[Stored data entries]
= = = = =

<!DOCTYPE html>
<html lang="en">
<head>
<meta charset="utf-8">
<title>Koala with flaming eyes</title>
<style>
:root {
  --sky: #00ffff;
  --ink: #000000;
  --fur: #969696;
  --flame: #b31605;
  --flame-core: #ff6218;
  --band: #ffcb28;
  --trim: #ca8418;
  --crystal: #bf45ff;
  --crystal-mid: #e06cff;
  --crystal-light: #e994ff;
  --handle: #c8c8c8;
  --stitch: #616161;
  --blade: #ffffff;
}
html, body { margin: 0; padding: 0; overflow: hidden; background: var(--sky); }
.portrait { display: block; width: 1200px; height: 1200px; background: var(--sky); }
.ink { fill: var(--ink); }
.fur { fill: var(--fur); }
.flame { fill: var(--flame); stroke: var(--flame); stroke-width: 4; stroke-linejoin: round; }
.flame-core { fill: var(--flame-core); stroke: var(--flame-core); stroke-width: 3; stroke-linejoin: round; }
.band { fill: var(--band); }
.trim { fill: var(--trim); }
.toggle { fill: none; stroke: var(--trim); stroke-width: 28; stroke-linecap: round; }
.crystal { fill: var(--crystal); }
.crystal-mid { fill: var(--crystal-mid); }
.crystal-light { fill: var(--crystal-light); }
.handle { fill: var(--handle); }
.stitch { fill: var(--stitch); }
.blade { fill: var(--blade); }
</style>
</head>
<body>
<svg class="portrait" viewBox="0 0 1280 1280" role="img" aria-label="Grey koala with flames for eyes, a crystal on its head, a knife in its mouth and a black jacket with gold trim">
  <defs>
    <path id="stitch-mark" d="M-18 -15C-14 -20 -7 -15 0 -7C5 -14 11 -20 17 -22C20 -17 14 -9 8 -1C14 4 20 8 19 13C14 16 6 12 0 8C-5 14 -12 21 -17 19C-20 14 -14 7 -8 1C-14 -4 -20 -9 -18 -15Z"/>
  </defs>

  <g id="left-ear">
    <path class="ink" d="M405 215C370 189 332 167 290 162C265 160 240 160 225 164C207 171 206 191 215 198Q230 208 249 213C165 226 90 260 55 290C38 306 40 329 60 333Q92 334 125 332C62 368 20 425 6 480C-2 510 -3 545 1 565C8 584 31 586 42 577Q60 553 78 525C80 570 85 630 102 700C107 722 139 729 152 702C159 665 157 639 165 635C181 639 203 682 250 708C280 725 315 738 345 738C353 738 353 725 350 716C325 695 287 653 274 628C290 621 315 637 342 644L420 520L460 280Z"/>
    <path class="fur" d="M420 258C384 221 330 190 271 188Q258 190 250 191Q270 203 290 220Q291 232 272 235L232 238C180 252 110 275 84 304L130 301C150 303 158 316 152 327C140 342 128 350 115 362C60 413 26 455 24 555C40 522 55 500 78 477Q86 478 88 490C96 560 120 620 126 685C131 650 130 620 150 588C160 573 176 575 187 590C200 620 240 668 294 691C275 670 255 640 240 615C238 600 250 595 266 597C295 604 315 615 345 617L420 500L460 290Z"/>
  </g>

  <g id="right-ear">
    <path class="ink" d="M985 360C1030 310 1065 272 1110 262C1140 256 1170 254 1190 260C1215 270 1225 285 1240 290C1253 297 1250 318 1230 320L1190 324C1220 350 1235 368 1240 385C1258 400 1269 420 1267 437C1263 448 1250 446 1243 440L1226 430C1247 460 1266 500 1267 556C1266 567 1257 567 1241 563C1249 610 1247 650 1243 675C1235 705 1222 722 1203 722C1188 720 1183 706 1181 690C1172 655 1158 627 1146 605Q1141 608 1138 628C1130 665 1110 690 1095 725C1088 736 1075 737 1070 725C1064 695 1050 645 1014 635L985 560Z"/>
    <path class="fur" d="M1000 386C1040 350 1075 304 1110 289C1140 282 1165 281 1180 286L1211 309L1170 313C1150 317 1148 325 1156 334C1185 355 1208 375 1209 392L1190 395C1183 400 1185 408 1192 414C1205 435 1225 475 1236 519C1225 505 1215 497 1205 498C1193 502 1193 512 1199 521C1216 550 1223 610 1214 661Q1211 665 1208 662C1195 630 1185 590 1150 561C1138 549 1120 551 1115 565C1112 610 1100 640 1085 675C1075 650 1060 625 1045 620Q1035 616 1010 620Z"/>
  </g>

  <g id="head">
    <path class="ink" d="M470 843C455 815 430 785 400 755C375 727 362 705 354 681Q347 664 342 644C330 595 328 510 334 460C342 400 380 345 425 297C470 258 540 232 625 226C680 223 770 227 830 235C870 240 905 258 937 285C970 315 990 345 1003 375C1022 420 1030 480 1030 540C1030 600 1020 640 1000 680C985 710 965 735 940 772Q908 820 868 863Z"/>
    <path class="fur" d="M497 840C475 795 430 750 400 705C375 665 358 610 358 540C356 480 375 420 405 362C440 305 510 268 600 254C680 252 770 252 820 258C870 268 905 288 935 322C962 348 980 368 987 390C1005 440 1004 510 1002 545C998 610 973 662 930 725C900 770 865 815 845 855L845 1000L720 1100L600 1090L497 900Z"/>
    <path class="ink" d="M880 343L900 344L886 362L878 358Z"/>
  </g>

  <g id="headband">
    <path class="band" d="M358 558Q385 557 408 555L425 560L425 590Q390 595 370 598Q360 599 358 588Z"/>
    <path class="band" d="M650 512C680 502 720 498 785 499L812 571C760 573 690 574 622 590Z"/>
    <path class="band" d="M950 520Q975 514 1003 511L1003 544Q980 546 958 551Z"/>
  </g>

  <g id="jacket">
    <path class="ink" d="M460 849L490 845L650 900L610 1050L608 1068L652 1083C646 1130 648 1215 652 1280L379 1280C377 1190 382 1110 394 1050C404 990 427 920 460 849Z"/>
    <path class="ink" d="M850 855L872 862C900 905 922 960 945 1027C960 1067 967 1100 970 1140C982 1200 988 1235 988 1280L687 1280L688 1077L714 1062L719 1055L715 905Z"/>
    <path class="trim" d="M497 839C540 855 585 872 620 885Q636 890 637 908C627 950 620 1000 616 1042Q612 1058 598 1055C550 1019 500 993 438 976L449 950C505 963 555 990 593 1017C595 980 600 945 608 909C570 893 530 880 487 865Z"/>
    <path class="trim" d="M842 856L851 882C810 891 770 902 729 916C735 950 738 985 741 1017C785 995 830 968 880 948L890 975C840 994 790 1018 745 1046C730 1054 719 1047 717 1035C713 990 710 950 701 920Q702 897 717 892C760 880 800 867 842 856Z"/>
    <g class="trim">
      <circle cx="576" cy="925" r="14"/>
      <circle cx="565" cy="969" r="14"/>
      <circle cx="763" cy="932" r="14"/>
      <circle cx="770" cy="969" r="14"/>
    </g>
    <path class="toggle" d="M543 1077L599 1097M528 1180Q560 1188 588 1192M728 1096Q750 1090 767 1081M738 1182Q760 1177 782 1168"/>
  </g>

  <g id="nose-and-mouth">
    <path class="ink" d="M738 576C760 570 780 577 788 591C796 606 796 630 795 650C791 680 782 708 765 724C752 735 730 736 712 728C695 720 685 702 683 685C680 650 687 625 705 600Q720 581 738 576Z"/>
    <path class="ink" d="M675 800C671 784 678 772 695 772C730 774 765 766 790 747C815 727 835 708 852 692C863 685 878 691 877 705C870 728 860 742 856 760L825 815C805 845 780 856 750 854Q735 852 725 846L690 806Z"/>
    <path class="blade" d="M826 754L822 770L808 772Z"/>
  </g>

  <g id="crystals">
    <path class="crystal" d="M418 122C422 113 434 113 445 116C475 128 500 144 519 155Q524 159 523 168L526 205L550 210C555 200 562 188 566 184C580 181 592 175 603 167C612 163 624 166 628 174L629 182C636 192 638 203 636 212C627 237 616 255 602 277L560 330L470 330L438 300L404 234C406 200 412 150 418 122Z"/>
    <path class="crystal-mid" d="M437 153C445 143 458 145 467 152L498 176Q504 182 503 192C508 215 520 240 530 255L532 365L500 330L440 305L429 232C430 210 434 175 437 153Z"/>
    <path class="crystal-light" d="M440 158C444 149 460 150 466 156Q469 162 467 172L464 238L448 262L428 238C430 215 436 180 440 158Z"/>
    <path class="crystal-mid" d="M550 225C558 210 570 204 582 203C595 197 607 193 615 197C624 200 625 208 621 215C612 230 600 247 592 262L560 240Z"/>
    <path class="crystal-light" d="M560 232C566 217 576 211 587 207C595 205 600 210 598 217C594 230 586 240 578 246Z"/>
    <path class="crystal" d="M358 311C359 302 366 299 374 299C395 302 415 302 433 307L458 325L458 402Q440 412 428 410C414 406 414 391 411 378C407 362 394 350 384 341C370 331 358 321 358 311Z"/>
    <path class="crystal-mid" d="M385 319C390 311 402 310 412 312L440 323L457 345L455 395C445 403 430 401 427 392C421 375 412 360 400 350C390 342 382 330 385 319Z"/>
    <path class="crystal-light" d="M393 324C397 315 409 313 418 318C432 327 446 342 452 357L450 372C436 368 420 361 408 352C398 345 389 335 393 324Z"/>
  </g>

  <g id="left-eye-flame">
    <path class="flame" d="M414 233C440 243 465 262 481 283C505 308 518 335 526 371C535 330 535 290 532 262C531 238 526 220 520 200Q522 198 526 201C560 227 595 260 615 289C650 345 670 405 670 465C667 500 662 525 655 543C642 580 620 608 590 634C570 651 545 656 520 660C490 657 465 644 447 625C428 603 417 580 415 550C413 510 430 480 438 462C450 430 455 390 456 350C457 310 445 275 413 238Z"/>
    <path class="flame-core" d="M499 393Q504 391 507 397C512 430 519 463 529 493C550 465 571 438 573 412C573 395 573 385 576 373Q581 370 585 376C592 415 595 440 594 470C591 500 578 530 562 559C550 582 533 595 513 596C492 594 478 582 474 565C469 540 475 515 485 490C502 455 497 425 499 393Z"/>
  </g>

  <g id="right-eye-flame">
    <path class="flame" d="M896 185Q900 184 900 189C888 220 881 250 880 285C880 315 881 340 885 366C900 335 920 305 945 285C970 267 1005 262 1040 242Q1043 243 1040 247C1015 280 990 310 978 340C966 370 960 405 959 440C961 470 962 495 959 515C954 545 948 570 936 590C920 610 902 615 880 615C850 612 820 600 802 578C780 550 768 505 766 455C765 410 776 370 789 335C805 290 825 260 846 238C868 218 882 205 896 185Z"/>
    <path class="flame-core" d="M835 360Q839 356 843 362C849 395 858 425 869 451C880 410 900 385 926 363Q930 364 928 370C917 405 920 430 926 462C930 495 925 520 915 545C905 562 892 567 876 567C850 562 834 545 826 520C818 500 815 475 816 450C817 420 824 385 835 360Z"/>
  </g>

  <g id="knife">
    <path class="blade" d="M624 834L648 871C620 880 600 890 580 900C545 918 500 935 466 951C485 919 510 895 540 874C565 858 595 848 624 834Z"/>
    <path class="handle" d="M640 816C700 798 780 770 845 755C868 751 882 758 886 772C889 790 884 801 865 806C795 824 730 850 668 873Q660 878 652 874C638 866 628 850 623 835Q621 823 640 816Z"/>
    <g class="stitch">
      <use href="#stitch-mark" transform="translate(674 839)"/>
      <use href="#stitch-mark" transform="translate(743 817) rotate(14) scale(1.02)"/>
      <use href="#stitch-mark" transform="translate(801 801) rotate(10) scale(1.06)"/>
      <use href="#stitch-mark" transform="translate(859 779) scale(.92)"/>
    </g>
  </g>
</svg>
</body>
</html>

= = = = =

Task to carry out: Could you return exactly the lines above from the line with "360C1030 310 1065" to the line with "558Q385 557 408", both included, and nothing else?

Solution for this problem:
    <path class="ink" d="M985 360C1030 310 1065 272 1110 262C1140 256 1170 254 1190 260C1215 270 1225 285 1240 290C1253 297 1250 318 1230 320L1190 324C1220 350 1235 368 1240 385C1258 400 1269 420 1267 437C1263 448 1250 446 1243 440L1226 430C1247 460 1266 500 1267 556C1266 567 1257 567 1241 563C1249 610 1247 650 1243 675C1235 705 1222 722 1203 722C1188 720 1183 706 1181 690C1172 655 1158 627 1146 605Q1141 608 1138 628C1130 665 1110 690 1095 725C1088 736 1075 737 1070 725C1064 695 1050 645 1014 635L985 560Z"/>
    <path class="fur" d="M1000 386C1040 350 1075 304 1110 289C1140 282 1165 281 1180 286L1211 309L1170 313C1150 317 1148 325 1156 334C1185 355 1208 375 1209 392L1190 395C1183 400 1185 408 1192 414C1205 435 1225 475 1236 519C1225 505 1215 497 1205 498C1193 502 1193 512 1199 521C1216 550 1223 610 1214 661Q1211 665 1208 662C1195 630 1185 590 1150 561C1138 549 1120 551 1115 565C1112 610 1100 640 1085 675C1075 650 1060 625 1045 620Q1035 616 1010 620Z"/>
  </g>

  <g id="head">
    <path class="ink" d="M470 843C455 815 430 785 400 755C375 727 362 705 354 681Q347 664 342 644C330 595 328 510 334 460C342 400 380 345 425 297C470 258 540 232 625 226C680 223 770 227 830 235C870 240 905 258 937 285C970 315 990 345 1003 375C1022 420 1030 480 1030 540C1030 600 1020 640 1000 680C985 710 965 735 940 772Q908 820 868 863Z"/>
    <path class="fur" d="M497 840C475 795 430 750 400 705C375 665 358 610 358 540C356 480 375 420 405 362C440 305 510 268 600 254C680 252 770 252 820 258C870 268 905 288 935 322C962 348 980 368 987 390C1005 440 1004 510 1002 545C998 610 973 662 930 725C900 770 865 815 845 855L845 1000L720 1100L600 1090L497 900Z"/>
    <path class="ink" d="M880 343L900 344L886 362L878 358Z"/>
  </g>

  <g id="headband">
    <path class="band" d="M358 558Q385 557 408 555L425 560L425 590Q390 595 370 598Q360 599 358 588Z"/>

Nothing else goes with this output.